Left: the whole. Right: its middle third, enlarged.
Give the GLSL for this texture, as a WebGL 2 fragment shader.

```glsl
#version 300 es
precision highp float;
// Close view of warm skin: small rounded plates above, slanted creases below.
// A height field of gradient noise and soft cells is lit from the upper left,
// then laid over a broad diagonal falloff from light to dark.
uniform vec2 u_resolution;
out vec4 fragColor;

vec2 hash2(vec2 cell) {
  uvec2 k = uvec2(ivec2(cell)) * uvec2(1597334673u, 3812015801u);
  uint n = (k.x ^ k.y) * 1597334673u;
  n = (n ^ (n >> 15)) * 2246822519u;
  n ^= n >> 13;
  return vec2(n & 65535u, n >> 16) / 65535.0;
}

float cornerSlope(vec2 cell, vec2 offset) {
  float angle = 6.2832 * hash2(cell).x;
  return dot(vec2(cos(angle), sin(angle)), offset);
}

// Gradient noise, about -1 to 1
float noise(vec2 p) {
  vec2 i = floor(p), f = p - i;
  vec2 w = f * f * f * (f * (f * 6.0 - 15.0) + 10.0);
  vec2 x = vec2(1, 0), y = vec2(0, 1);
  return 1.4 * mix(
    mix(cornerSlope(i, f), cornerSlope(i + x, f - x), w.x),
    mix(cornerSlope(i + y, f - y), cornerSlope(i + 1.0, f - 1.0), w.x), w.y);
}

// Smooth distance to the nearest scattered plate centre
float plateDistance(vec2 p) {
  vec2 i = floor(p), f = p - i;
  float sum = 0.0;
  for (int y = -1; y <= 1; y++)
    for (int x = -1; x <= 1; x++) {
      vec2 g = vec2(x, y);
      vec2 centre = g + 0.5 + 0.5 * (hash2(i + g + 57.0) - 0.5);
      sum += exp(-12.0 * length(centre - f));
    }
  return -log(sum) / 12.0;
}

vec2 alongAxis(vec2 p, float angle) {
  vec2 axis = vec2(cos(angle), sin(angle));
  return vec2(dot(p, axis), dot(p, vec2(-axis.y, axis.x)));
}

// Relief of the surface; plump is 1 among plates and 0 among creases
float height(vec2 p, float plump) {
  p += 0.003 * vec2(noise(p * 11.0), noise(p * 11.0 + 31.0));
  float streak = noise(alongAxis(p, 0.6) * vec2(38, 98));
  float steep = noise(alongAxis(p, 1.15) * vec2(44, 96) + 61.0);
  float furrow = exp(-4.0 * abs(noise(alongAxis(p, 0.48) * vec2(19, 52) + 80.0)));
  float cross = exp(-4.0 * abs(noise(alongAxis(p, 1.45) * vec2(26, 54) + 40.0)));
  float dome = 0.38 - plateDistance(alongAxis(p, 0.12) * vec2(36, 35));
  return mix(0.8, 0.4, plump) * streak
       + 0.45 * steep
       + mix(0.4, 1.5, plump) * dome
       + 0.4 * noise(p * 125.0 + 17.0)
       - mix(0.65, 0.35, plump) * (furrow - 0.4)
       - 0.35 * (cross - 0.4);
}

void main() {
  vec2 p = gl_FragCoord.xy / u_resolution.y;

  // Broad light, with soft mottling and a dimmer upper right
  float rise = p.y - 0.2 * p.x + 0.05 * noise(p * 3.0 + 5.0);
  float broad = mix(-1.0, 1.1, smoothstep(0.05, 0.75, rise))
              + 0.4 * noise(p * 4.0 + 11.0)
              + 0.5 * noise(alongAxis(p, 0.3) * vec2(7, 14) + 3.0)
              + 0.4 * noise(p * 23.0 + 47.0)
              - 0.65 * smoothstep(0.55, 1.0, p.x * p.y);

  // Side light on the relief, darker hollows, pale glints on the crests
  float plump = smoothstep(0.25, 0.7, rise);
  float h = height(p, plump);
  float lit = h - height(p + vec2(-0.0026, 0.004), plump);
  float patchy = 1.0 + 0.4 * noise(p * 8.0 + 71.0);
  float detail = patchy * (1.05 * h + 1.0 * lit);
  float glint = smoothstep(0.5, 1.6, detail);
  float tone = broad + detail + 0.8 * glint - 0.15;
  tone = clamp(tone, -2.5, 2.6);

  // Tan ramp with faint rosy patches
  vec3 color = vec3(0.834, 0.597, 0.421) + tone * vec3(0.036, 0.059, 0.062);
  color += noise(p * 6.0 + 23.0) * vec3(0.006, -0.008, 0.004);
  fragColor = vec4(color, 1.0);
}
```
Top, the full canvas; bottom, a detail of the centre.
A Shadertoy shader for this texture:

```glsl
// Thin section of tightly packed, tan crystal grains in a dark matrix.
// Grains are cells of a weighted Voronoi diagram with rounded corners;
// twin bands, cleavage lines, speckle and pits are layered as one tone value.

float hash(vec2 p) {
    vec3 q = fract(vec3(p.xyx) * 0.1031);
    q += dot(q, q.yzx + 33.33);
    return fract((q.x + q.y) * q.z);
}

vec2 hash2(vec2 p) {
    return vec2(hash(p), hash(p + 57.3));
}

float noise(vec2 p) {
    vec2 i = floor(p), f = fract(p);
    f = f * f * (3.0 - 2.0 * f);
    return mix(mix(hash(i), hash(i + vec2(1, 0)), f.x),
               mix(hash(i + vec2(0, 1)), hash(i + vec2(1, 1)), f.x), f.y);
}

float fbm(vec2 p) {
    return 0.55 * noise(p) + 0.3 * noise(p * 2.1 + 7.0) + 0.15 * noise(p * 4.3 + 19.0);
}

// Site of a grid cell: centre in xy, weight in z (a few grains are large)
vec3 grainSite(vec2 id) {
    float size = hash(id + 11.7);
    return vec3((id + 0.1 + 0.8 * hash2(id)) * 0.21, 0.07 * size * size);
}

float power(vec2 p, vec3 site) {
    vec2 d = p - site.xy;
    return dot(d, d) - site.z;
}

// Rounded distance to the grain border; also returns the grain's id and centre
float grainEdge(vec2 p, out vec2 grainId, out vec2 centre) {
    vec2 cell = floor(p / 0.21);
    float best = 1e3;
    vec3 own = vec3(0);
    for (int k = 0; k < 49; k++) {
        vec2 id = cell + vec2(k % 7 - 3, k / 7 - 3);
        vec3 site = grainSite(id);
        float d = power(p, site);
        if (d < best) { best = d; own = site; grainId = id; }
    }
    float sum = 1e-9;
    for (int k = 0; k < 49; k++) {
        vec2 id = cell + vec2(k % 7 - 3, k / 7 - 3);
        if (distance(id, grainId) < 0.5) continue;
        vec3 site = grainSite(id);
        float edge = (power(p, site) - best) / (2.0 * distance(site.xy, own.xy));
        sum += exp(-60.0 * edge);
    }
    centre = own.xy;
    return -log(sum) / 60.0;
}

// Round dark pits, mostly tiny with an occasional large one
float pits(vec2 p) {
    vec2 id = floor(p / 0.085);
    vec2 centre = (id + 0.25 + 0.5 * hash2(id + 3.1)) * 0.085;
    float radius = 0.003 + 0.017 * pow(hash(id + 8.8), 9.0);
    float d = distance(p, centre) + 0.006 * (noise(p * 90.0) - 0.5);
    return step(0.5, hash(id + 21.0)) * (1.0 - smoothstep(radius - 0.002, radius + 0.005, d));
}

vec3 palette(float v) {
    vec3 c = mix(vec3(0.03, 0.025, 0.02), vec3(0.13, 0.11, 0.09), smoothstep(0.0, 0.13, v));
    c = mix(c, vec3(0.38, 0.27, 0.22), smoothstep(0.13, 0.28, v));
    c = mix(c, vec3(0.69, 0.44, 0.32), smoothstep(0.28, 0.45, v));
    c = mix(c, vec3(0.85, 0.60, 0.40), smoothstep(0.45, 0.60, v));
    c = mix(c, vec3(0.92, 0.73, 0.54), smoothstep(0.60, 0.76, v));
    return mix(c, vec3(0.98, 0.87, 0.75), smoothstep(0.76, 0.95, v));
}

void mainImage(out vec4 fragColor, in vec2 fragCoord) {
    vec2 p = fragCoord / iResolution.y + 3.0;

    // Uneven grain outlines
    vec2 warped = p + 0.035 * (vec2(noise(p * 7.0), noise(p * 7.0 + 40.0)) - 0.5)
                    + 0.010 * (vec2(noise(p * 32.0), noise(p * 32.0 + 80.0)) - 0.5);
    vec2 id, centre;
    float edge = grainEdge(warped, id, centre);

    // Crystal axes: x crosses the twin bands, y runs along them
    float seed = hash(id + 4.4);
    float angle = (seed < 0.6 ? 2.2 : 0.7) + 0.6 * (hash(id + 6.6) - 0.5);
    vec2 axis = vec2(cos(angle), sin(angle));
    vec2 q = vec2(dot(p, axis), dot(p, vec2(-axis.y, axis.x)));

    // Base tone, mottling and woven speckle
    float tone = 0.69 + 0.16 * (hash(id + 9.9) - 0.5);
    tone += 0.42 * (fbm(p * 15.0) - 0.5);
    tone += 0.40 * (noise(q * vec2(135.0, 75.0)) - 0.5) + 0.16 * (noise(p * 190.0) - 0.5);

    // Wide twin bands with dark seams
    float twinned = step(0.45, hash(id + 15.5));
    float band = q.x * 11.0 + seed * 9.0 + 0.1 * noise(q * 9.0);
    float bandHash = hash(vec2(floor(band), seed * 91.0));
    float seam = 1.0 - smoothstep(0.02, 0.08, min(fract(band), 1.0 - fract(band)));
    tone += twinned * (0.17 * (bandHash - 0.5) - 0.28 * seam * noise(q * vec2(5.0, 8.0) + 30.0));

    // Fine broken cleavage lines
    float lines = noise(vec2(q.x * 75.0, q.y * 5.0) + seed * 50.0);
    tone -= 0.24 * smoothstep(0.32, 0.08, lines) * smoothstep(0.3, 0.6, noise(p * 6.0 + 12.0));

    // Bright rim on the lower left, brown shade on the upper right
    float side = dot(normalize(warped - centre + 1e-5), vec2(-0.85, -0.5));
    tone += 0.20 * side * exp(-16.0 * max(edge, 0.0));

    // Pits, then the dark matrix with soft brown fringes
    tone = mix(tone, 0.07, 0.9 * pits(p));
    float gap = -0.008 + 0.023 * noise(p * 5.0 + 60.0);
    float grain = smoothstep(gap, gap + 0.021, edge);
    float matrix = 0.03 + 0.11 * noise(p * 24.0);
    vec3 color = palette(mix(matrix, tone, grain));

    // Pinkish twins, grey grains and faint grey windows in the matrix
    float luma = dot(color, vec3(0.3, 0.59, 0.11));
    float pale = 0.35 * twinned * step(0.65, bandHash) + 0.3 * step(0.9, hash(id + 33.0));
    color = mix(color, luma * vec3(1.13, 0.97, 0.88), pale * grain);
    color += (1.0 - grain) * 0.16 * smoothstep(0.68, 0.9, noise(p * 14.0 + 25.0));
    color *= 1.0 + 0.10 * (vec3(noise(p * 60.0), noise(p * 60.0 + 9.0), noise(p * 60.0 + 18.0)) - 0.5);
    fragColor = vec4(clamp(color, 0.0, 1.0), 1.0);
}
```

▸ **Task prompt**
Please report every line of the listing that contains the string "plateDistance".

▸ **Answer box**
float plateDistance(vec2 p) {
  float dome = 0.38 - plateDistance(alongAxis(p, 0.12) * vec2(36, 35));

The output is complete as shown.